» **ACTIVITY**
Return every line from the records below with the string "anchor".

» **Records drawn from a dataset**
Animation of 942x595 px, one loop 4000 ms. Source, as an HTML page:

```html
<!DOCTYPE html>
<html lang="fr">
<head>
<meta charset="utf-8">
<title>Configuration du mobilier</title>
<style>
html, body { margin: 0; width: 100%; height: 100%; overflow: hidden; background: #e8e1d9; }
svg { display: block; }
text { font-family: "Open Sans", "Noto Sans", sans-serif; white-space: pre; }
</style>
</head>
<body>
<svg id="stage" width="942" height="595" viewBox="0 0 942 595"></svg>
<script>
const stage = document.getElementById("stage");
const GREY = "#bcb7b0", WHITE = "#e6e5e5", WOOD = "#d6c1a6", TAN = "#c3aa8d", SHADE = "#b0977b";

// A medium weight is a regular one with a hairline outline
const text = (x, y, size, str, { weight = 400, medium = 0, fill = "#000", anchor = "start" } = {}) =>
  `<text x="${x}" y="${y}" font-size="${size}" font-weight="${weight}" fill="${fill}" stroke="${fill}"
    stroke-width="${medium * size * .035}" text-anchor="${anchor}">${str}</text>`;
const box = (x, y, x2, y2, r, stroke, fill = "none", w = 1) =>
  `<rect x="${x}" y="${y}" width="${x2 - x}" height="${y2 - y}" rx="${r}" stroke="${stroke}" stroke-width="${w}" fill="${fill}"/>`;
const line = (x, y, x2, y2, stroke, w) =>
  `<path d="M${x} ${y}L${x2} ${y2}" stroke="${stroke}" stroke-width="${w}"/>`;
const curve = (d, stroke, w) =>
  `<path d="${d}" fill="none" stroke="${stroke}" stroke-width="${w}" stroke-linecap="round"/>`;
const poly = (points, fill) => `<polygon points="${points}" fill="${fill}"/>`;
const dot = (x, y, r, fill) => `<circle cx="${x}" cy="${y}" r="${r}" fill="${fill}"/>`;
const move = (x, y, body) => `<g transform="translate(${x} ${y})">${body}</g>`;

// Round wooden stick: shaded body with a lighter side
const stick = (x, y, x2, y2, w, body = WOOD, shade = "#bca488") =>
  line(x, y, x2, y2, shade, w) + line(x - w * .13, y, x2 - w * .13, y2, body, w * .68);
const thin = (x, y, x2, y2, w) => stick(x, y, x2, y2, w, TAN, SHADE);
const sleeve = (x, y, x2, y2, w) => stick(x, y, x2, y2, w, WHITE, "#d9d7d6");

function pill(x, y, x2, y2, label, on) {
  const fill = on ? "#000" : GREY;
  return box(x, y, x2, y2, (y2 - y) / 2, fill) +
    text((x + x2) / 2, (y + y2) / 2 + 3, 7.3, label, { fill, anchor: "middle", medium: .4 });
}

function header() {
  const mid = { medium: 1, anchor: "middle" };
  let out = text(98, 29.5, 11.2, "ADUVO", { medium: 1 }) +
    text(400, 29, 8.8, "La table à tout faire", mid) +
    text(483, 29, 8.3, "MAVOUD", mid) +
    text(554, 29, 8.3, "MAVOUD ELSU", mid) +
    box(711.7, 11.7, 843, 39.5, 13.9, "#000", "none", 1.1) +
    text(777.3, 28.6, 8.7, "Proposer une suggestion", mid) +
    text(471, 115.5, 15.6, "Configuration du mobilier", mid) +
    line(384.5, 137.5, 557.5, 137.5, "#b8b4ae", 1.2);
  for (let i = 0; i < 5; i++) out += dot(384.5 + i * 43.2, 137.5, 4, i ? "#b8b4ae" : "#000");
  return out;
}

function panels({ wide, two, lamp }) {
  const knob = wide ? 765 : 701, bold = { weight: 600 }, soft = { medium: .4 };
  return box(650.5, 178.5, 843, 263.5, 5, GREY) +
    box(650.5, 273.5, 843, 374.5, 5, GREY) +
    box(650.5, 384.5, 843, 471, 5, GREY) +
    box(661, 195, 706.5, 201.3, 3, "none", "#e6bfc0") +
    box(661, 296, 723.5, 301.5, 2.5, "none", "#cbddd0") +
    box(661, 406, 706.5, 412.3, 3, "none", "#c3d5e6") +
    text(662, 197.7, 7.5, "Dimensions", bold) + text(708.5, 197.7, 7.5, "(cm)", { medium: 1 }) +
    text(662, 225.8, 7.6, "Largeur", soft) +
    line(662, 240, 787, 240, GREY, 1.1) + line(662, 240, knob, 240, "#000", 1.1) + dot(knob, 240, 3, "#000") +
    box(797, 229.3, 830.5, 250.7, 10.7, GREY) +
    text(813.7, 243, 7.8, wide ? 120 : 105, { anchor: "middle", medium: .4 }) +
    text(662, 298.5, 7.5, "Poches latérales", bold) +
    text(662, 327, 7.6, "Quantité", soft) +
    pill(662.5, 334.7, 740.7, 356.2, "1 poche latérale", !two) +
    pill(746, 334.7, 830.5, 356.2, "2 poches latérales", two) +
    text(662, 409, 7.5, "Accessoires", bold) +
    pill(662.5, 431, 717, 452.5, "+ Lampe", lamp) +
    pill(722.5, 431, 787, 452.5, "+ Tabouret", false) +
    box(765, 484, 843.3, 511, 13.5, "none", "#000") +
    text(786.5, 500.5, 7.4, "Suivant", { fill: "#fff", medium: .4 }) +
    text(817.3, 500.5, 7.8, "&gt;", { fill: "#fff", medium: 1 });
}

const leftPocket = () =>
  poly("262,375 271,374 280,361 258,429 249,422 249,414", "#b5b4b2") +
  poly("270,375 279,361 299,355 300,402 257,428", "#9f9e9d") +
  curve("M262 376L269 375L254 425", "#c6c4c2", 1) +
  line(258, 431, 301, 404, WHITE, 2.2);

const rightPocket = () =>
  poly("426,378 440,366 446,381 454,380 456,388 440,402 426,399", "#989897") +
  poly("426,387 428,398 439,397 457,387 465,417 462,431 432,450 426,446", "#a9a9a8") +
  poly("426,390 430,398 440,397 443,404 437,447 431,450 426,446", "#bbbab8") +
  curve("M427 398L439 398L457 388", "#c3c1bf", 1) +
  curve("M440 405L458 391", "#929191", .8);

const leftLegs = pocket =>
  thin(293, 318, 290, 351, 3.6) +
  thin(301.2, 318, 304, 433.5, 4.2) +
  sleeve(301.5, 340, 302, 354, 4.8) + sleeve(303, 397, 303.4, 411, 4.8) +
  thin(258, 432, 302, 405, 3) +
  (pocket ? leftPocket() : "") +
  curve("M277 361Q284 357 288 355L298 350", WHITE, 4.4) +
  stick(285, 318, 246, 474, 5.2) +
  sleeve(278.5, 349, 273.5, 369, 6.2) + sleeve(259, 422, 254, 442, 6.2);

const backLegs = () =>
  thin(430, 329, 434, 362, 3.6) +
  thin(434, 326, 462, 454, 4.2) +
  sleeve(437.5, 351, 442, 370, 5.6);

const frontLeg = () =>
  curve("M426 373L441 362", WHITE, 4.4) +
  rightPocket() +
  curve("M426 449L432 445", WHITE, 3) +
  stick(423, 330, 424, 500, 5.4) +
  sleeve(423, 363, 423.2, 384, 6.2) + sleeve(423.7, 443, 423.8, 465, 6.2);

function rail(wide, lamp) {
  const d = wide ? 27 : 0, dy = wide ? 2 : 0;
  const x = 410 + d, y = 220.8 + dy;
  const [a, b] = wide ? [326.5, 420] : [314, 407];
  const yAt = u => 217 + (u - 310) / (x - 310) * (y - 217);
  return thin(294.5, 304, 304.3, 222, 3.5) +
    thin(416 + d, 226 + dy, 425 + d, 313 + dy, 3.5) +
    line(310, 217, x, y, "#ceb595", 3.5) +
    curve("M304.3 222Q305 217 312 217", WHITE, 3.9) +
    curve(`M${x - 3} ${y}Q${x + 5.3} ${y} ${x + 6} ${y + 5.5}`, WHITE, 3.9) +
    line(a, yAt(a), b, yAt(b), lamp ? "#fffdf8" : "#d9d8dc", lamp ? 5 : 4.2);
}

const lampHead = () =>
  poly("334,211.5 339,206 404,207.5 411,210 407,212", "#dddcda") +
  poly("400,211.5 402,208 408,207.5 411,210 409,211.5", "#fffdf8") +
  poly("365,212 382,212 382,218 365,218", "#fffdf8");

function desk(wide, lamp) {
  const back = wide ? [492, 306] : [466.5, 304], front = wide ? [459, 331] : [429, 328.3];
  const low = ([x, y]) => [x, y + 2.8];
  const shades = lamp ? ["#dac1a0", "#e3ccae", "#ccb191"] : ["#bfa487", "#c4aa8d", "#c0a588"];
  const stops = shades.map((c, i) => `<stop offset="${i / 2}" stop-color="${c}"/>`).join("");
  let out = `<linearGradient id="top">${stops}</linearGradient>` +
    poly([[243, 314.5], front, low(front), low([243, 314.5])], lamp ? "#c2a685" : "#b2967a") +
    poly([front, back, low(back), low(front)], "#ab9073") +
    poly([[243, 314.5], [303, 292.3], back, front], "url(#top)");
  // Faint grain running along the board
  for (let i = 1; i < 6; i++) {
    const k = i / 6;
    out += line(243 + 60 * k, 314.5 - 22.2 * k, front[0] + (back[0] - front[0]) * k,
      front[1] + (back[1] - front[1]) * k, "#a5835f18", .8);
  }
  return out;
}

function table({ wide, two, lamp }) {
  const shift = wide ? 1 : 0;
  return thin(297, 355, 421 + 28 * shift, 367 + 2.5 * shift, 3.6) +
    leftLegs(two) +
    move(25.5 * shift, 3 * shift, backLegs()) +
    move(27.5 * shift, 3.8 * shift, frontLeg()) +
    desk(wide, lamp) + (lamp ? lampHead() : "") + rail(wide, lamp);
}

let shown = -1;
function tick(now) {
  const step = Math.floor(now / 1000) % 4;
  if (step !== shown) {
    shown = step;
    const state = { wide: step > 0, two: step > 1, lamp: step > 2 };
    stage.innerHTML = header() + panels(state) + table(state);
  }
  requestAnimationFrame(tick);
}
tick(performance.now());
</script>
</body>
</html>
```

» **ANSWER SECTION**
const text = (x, y, size, str, { weight = 400, medium = 0, fill = "#000", anchor = "start" } = {}) =>
    stroke-width="${medium * size * .035}" text-anchor="${anchor}">${str}</text>`;
    text((x + x2) / 2, (y + y2) / 2 + 3, 7.3, label, { fill, anchor: "middle", medium: .4 });
  const mid = { medium: 1, anchor: "middle" };
    text(813.7, 243, 7.8, wide ? 120 : 105, { anchor: "middle", medium: .4 }) +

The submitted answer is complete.